(Dataset entries)
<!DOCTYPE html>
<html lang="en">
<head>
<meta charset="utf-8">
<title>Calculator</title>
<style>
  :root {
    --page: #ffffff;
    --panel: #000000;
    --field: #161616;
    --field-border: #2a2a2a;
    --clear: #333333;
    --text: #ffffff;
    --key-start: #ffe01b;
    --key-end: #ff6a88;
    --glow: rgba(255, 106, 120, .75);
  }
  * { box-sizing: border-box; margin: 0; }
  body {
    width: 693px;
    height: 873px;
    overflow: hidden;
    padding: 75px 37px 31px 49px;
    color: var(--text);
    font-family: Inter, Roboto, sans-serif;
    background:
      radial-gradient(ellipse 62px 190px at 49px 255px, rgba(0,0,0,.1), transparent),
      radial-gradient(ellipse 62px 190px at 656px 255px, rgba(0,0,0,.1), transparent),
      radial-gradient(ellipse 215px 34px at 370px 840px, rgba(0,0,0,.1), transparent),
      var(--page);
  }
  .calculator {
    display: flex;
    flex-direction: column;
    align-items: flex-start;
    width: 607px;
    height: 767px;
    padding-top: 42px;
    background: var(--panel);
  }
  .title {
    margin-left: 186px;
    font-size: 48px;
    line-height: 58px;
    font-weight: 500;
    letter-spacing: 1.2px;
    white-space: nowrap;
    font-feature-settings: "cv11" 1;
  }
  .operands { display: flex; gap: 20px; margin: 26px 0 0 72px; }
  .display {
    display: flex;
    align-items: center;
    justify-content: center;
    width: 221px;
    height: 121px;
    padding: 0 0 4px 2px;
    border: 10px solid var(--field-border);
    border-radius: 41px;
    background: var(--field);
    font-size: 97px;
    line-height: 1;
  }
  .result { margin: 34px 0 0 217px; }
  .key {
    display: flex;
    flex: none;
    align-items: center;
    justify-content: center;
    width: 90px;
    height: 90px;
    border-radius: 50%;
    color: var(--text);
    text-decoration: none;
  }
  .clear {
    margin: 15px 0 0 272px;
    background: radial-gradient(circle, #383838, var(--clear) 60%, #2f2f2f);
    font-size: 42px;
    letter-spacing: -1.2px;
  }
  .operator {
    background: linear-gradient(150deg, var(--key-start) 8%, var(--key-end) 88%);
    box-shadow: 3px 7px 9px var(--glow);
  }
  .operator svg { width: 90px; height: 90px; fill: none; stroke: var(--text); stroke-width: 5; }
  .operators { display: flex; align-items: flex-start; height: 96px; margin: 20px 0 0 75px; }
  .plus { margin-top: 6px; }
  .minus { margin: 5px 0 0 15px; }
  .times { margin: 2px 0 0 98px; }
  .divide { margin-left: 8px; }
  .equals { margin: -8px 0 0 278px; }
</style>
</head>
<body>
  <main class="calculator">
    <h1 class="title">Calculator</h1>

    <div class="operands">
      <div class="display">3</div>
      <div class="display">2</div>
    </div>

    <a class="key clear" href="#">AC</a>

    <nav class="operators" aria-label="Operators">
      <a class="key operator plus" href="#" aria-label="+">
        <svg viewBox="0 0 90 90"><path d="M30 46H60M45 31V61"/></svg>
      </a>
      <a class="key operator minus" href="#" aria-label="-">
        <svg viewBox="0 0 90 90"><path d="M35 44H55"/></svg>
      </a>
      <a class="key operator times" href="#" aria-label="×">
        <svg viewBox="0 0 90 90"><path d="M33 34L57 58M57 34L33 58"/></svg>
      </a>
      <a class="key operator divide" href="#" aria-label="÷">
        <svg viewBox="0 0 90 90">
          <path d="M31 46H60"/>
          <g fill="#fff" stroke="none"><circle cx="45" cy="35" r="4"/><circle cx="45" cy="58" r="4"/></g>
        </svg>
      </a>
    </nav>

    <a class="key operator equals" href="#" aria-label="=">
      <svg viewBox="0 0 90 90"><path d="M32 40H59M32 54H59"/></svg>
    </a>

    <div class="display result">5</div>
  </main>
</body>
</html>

- **PROBLEM TO SOLVE**
The answer must be every line of the data that contains the word "none".

- **ANSWER TO THIS PROBLEM**
    flex: none;
    text-decoration: none;
  .operator svg { width: 90px; height: 90px; fill: none; stroke: var(--text); stroke-width: 5; }
          <g fill="#fff" stroke="none"><circle cx="45" cy="35" r="4"/><circle cx="45" cy="58" r="4"/></g>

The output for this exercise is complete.